But it didn’t stop there. Fanny spoke evangelistically at countless meetings and personally encouraged many people to come to Christ for salvation. She became heavily involved with America’s first urban rescue missions – set up in New York and elsewhere to provide aid and the hope of Jesus to the homeless, destitute and impoverished people of the inner-city. She was known as “Aunty Fanny” to many of these men, women and children to whom she gave so much of her time, money and love, while also sharing with them the greatest thing she had – access to a loving Father through the good news of Jesus Christ.
Fanny had moved to a rough part of the city when she was sixty and was still speaking and seeking the lost when she reached her nineties.
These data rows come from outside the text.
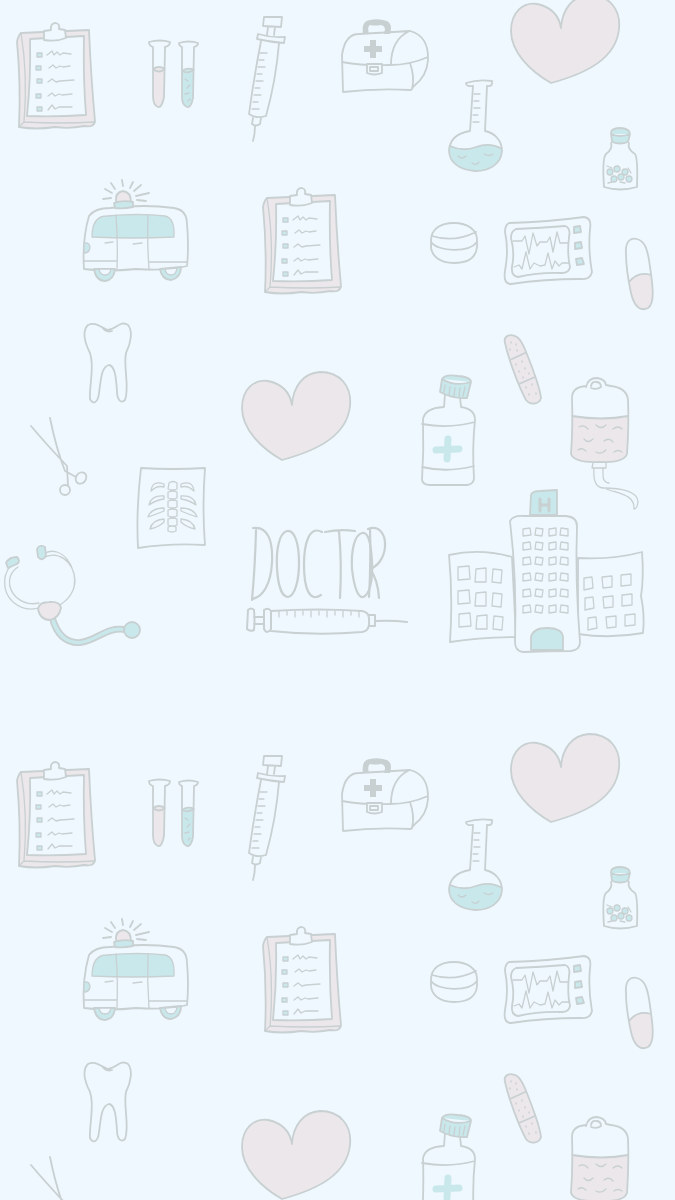
<!DOCTYPE html>
<html lang="en">
<head>
<meta charset="utf-8">
<title>Doctor doodle wallpaper</title>
<style>
:root { --paper: #eff8fe; --line: #c8d0d2; --blush: #ebe7ea; --mint: #c9e8eb; }
html, body { margin: 0; height: 100%; overflow: hidden; background: var(--paper); }
svg { display: block; width: 675px; height: 1200px; background: var(--paper); }
.doodle { fill: none; stroke: var(--line); stroke-width: 1.8; stroke-linecap: round; stroke-linejoin: round; }
.paper { fill: var(--paper); }
.blush { fill: var(--blush); }
.mint { fill: var(--mint); }
.solid { fill: var(--line); stroke: none; }
.thin { stroke-width: 1.3; }
.bare { stroke: none; }
</style>
</head>
<body>
<svg viewBox="0 0 675 1200" role="img" aria-label="Pattern of hand-drawn medical doodles with the word Doctor">
<defs>
  <g id="clipboard">
    <path class="blush" d="M21 33L89 30Q91 78 95 121Q94 128 84 126Q70 129 55 127Q36 130 19 127Q21 84 17 42Q18 36 21 33Z"/>
    <path d="M21 33Q28 75 24 122L19 127M24 122Q60 124 95 122" class="thin"/>
    <path class="paper" d="M30 39L84 36Q83 77 86 115Q56 117 27 116Q31 77 30 39Z"/>
    <path class="paper" d="M44 40V31L51 30Q50 23 56 23Q60 24 59 29L65 30L66 38Q56 42 44 40Z"/>
    <path class="thin" d="M47 55l5-4 2 4 3-3 3 3 3-2 8 1M49 68l4-3 3 3 4-2 3 1 7-1M48 82l4-3 4 3 4-1 14-1M48 96l4-3 3 3 4-2 3 1 10-1M48 110l4-5 3 4 4-2 13 0"/>
    <path class="mint thin" d="M37 53h5v4h-5zM36 66h5v4h-5zM37 79h5v4h-5zM36 94h5v4h-5zM37 107h5v4h-5z"/>
  </g>

  <path id="heart" class="blush" d="M561 28C562 10 572-4 589-5C609-5 621 9 619 29C616 58 588 73 551 83C530 71 511 52 511 31C511 12 523 2 537 4C552 7 559 16 561 28Z"/>

  <g id="test-tubes">
    <path class="blush bare" d="M153 69Q159 65 165 69L164 98Q162 107 158 107Q154 105 153 98Z"/>
    <path class="mint bare" d="M182 71Q188 68 194 70L193 100Q191 107 187 107Q183 105 182 98Z"/>
    <path d="M149 42Q160 39 170 42Q170 46 165 47L164 97Q162 108 158 107Q153 105 153 96V47Q149 46 149 42ZM153 69Q159 65 165 69Q159 74 153 69"/>
    <path d="M179 43Q189 40 198 43Q198 46 194 47L193 98Q191 108 187 107Q182 105 182 97V47Q179 46 179 43ZM182 71Q188 67 194 70Q188 74 182 71"/>
    <path class="thin" d="M185 79l3 2M190 85l-3 3M185 94l4-1M188 101l2-2"/>
  </g>

  <g id="syringe">
    <path d="M264 17L282 17L281 27L263 26ZM268 27L267 35M275 27L274 35M258 34Q272 38 285 37L284 43Q270 42 257 39ZM261 41Q254 77 249 114Q256 119 266 116Q276 80 279 43M253 118L252 124Q256 127 260 124L261 118M255 126Q255 134 253 141"/>
    <path class="thin" d="M260 53h7M259 60h5M258 67h7M257 74h5M256 81h7M255 88h5M254 95h7M253 102h5M252 109h7"/>
  </g>

  <g id="first-aid-bag">
    <path d="M342 55Q345 34 359 34L410 31Q429 36 428 60Q427 76 414 86L411 90Q377 88 343 92ZM342 62Q365 66 390 65Q410 65 428 57M410 31Q391 39 391 65M412 89Q415 77 410 63"/>
    <path class="paper" d="M367 64H382V73Q374 76 367 73ZM370 67h8v4h-8z"/>
    <path class="solid" d="M363 34Q361 21 370 20Q378 18 387 21Q393 24 390 34H384Q387 26 381 25Q375 26 370 25Q367 27 369 34ZM370 40h6v6h6v6h-6v6h-6v-6h-6v-6h6z"/>
  </g>

  <g id="flask">
    <path class="mint bare" d="M450 146Q463 152 476 147Q490 142 502 149C503 164 490 171 475 171C459 170 448 161 450 146Z"/>
    <path d="M466 83Q478 79 492 81Q493 87 487 86L485 131C495 133 502 141 502 151C501 164 490 171 475 171C459 170 449 162 449 150C450 139 458 133 470 131L473 86Q466 87 466 83ZM450 146Q463 152 476 147Q490 142 502 149"/>
    <path class="thin" d="M474 94h6M474 101h5M474 108h6M473 115h5M473 122h6M458 156q4 4 8 0M472 163q4 3 7-1M484 154q5 3 9 0"/>
  </g>

  <g id="pill-jar">
    <path d="M611 143Q613 149 606 154Q602 158 604 187Q620 192 637 187Q638 158 635 154Q627 149 629 143"/>
    <path class="mint" d="M611 133Q611 128 621 128Q630 129 630 134L628 142Q620 145 612 142ZM611 134Q620 138 630 134"/>
    <g class="mint thin"><circle cx="610" cy="172" r="3"/><circle cx="617" cy="169" r="3"/><circle cx="625" cy="172" r="3"/><circle cx="614" cy="179" r="3"/><circle cx="621" cy="177" r="3"/><circle cx="629" cy="179" r="3"/></g>
    <path class="thin" d="M607 166l5 2M620 182l5 1M628 168l3 5M608 183l4-1"/>
  </g>

  <g id="ambulance">
    <path class="paper" d="M89 216Q95 208 110 208Q145 204 174 208Q187 210 187 224Q189 246 187 266Q170 271 136 269Q108 272 84 269Q82 240 89 216Z"/>
    <path class="mint thin" d="M92 237Q92 216 107 216Q139 213 165 216Q175 218 174 237Q133 239 92 237Z"/>
    <path class="thin" d="M116 215Q118 243 117 269M148 215Q147 242 149 269M105 243l8-1M133 244l9-1M84 261h33M149 262h38"/>
    <path class="mint thin" d="M84 243Q90 242 90 248Q89 253 84 253Z"/>
    <path class="mint" d="M94 269Q96 281 105 281Q114 280 115 269ZM160 269Q162 280 171 280Q181 278 181 267Z"/>
    <path class="paper thin" d="M99 269q1 6 6 6t6-6zM165 269q1 6 6 6t6-7z"/>
    <path class="blush" d="M116 202Q115 192 123 191Q131 192 131 202Z"/>
    <path class="mint" d="M114 203Q123 200 133 202V207Q123 209 115 208Z"/>
    <path d="M103 199l8-1M105 189l7 4M111 183l4 6M122 180l1 6M133 182l-3 6M141 185l-7 6M149 193l-13 3M137 200l9 1"/>
  </g>

  <g id="tablet">
    <path d="M431 241C431 229 440 223 454 223C468 223 477 230 477 240V247C476 258 467 263 454 263C440 263 431 256 431 246ZM431 242C438 252 469 253 477 242M432 236Q454 243 476 232"/>
  </g>

  <g id="monitor">
    <path d="M509 223Q548 222 584 217Q592 218 590 229Q588 250 592 272Q590 280 581 279Q544 279 511 284Q503 284 505 271Q509 250 505 232Q505 225 509 223Z"/>
    <path d="M516 229Q541 228 565 226Q571 228 569 237Q567 254 570 267Q569 273 562 273Q540 272 518 277Q511 276 512 267Q515 253 511 238Q511 231 516 229Z"/>
    <path class="thin" d="M513 241h9l3-5 4 18 4-21 4 13 3-4h7l3-5 3 15 4-20 3 11h8M514 267l5-2 3 4 4-17 4 17 4-6 6 3 5-1 3-12 4 16 3-8 4 5 3-3h7"/>
    <path class="mint" d="M574 227l6-1 1 6-7 1zM575 243l6-1 1 6-7 1zM576 259l6-1 2 6-7 1z"/>
  </g>

  <g id="capsule">
    <path class="blush bare" d="M629 281Q639 271 651 275Q655 303 648 308Q637 314 632 298Z"/>
    <path d="M626 254C625 242 630 237 637 239C645 241 648 250 650 267C653 287 655 303 648 308C640 312 634 306 631 293C628 279 626 268 626 254ZM629 282Q638 271 651 275"/>
  </g>

  <path id="tooth" d="M88 325C96 321 101 328 108 330C116 329 121 320 128 325C133 331 131 343 126 353C123 367 130 387 125 400C121 404 117 400 117 391C116 377 115 366 109 365C101 367 101 380 99 393C98 403 93 405 90 399C89 385 95 367 90 353C85 343 82 331 88 325ZM102 327Q106 333 112 331"/>

  <g id="bandage">
    <path class="blush" d="M505 343C503 336 510 333 517 337C523 341 526 352 530 362C535 375 540 388 541 398C539 405 530 405 526 400C519 387 509 361 505 343ZM510 360L525 353M519 384L535 377"/>
    <path class="thin" d="M511 342v1M516 344v1M510 349v1M517 350v1M516 364v1M522 361v1M519 371v1M525 368v1M523 377v1M529 373v1M526 387v1M532 384v1M529 394v1M536 393v1"/>
  </g>

  <g id="medicine-bottle">
    <path d="M445 394L444 407Q424 408 423 420Q424 450 422 480Q423 485 430 485H467Q474 484 474 478Q472 448 475 420Q475 409 461 407L460 397M422 424Q449 429 475 422M422 467Q447 473 474 466"/>
    <path class="mint" d="M442 379Q445 374 458 376Q471 377 471 382L467 398Q453 399 440 392ZM442 379Q454 387 471 382"/>
    <path class="thin" d="M445 385l-1 7M450 387l-1 8M455 388l-1 8M460 388l-1 9M465 387l-2 9"/>
    <path d="M448 439L447 459M436 450L459 449" style="stroke:var(--mint);stroke-width:7"/>
  </g>

  <g id="drip-bag">
    <path class="blush bare" d="M572 416Q602 421 628 416L627 454Q620 464 600 462Q579 463 571 456Z"/>
    <path d="M586 386Q572 387 572 398Q573 427 571 454Q574 463 600 462Q624 463 627 454Q629 425 628 400Q627 388 611 386M572 416Q602 421 628 416M586 387Q588 378 597 378Q605 379 606 385L611 386M591 386Q592 381 596 382Q601 382 601 387Q597 390 591 388"/>
    <path d="M593 463L592 468H606V463M594 468C593 481 596 488 604 488C620 488 638 491 638 502Q637 509 634 509M603 468C603 476 602 482 609 483M604 488C618 494 635 494 634 509" class="thin"/>
    <path class="thin" d="M579 427q5-3 9 2M596 425q5 5 10 0M613 429q5-4 9 0M584 439q4 5 9 0M604 441q5-4 9 1M578 450q4-3 8 1M596 452q5 3 10-2M614 452q4-3 8 0"/>
  </g>

  <g id="scissors">
    <path d="M50 418Q56 448 65 471L76 477M31 426Q47 445 67 466L68 486"/>
    <ellipse cx="81" cy="478" rx="5" ry="6" transform="rotate(35 81 478)"/><ellipse cx="65" cy="490" rx="5" ry="5"/>
  </g>

  <g id="x-ray">
    <path d="M141 468Q172 470 205 468Q202 507 205 545Q170 543 138 548Q136 510 141 468Z"/>
    <path class="thin" d="M169 483q4-3 8 0v6q-4 2-9 0zM168 492q5-2 9 0v6q-4 2-9 0zM168 501q5-2 9 0v6q-4 2-9 0zM168 510q5-2 9 0v6q-4 2-9 0zM168 519q5-2 9 0v6q-4 2-9 0zM168 527q5-2 8 0v4q-4 2-8 0z"/>
    <g id="ribs-left" class="thin"><path d="M164 484q-12-4-13 7 6-6 13-4zM164 496q-13-1-15 9 7-5 15-6zM164 508q-13 0-16 9 9-3 16-6zM164 519q-12 1-14 10 9-2 14-7z"/></g>
    <use href="#ribs-left" transform="matrix(-1 0 0 1 345 0)"/>
  </g>

  <g id="stethoscope">
    <path d="M15 563C1 571 2 592 13 602Q25 612 38 608M18 567C7 574 7 588 16 597Q26 606 39 603M43 558C57 550 74 560 75 581Q74 597 58 606M45 553C61 545 78 566 74 588" class="thin"/>
    <path class="mint" d="M6 563Q9 557 17 557Q21 561 17 564L8 568ZM37 549Q39 544 45 547L46 556Q42 562 38 557Z"/>
    <path class="mint" d="M50 619C54 636 65 646 80 645C98 643 108 629 125 632L124 627C106 624 96 638 80 640C67 641 59 631 55 618Z"/>
    <circle class="mint" cx="132" cy="630" r="8"/>
    <path class="blush" d="M38 609Q39 602 49 602Q60 601 61 608Q59 618 50 620Q40 620 38 609Z"/>
  </g>

  <g id="doctor-lettering" aria-label="DOCTOR" style="stroke-width:2.2">
    <path d="M256 530Q255 568 252 600M253 528C268 526 273 541 272 562C271 584 263 597 252 599"/>
    <path d="M287 531C279 533 276 550 277 568C278 586 282 597 288 597C295 596 299 580 299 563C299 544 295 530 287 531Z"/>
    <path d="M322 532C309 525 304 544 304 565C304 587 309 603 321 595"/>
    <path d="M325 532Q340 529 355 531M339 531Q342 564 340 598"/>
    <path d="M362 533C354 535 351 552 352 569C354 587 358 598 363 597C370 595 373 579 372 561C371 543 368 531 362 533Z"/>
    <path d="M370 529Q371 562 369 597M368 529C379 525 386 534 385 547C384 558 378 566 370 569Q378 580 379 598"/>
  </g>

  <g id="lying-syringe" style="stroke-width:2">
    <path d="M248 610Q251 607 254 610Q255 621 254 630Q250 632 247 629ZM254 617H264M254 624H264M264 610Q268 607 271 611V629Q267 635 264 629ZM271 611Q318 608 362 611Q370 612 369 621Q370 631 362 632Q317 636 271 631M369 615H375V626H369M375 621Q392 620 407 622"/>
    <path class="thin" d="M279 611v6M287 611v4M295 611v6M303 611v4M311 611v6M319 611v4M327 611v6M335 611v4M343 611v6M351 611v4M359 611v6"/>
  </g>

  <g id="hospital">
    <path class="paper" d="M449 555Q480 548 512 557L516 637Q480 637 450 642Q453 597 449 555Z"/>
    <path class="paper" d="M578 558Q612 560 642 552Q644 577 641 596Q645 616 643 633Q610 639 578 634Z"/>
    <path class="paper" d="M510 521Q513 515 524 516H566Q577 517 577 526Q575 580 580 642Q580 650 571 651Q548 651 523 652Q515 651 515 642Q517 580 510 521Z"/>
    <path class="mint" d="M530 515L531 495Q532 491 540 491L557 490V515Z"/>
    <path d="M540 499V511M549 499V511M540 505H549" style="stroke-width:3"/>
    <path class="mint" d="M531 650V637Q533 628 547 628Q562 628 563 637V650Z"/>
    <g class="thin">
      <g id="tower-row"><path d="M523 529l7-1 1 7-8 1zM536 528l7 1-1 7-7-1zM549 529l7-1v7l-7 1zM561 528l7 1v7l-8-1z"/></g>
      <use href="#tower-row" y="14"/><use href="#tower-row" y="29"/><use href="#tower-row" y="45"/><use href="#tower-row" y="61"/><use href="#tower-row" y="77"/>
      <g id="left-row"><path d="M458 567l11-1 1 13-12 1zM476 569l10-1v14l-11 0zM493 569l9 1-1 13-9-1z"/></g>
      <use href="#left-row" y="24"/><use href="#left-row" x="1" y="47"/>
      <g id="right-row"><path d="M584 578l8-1 1 11-9 2zM602 577l10-1v11l-9 1zM621 575l10-1v11l-10 1z"/></g>
      <use href="#right-row" x="1" y="20"/><use href="#right-row" x="4" y="40"/>
    </g>
  </g>

  <g id="doodle-tile">
    <use href="#clipboard"/><use href="#clipboard" x="246" y="165"/>
    <use href="#heart"/><use href="#heart" x="-269" y="377"/>
    <use href="#test-tubes"/><use href="#syringe"/><use href="#first-aid-bag"/>
    <use href="#flask"/><use href="#pill-jar"/><use href="#ambulance"/>
    <use href="#tablet"/><use href="#monitor"/><use href="#capsule"/>
    <use href="#tooth"/><use href="#bandage"/><use href="#medicine-bottle"/>
    <use href="#drip-bag"/><use href="#scissors"/><use href="#x-ray"/>
    <use href="#stethoscope"/><use href="#doctor-lettering"/><use href="#lying-syringe"/>
    <use href="#hospital"/>
  </g>
</defs>
<g class="doodle">
  <use href="#doodle-tile"/>
  <use href="#doodle-tile" y="739"/>
</g>
</svg>
</body>
</html>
It’s been reported that her goal was to reach one million people for Christ. Her dedication to this work is well reflected in what I regard as one of her greatest songs “Rescue the Perishing, care for the dying. Snatch them in pity from sin & the grave. Weep o’er the erring one, lift up the fallen. Tell them of Jesus the mighty to save. Rescue the perishing care for the dying, Jesus is merciful, Jesus will save.”
When Fanny Crosby died at almost 95, she had praised God many days and touched lives in many ways. She praised Him with music and song from a redeemed soul and she spoke and sang to innumerable people of the righteous help God had given her and would give to any who came to Him in faith. God’s work of salvation was the subject of her praise and God’s work of salvation was what she longed to see in the lives of others.
If you use the music streaming service Spotify, you can listen to some of Fanny J. Crosby’s best known hymns, including Blessed Assurance, To God be the Glory, Pass Me Not O Gentle Saviour and Rescue the Perishing here.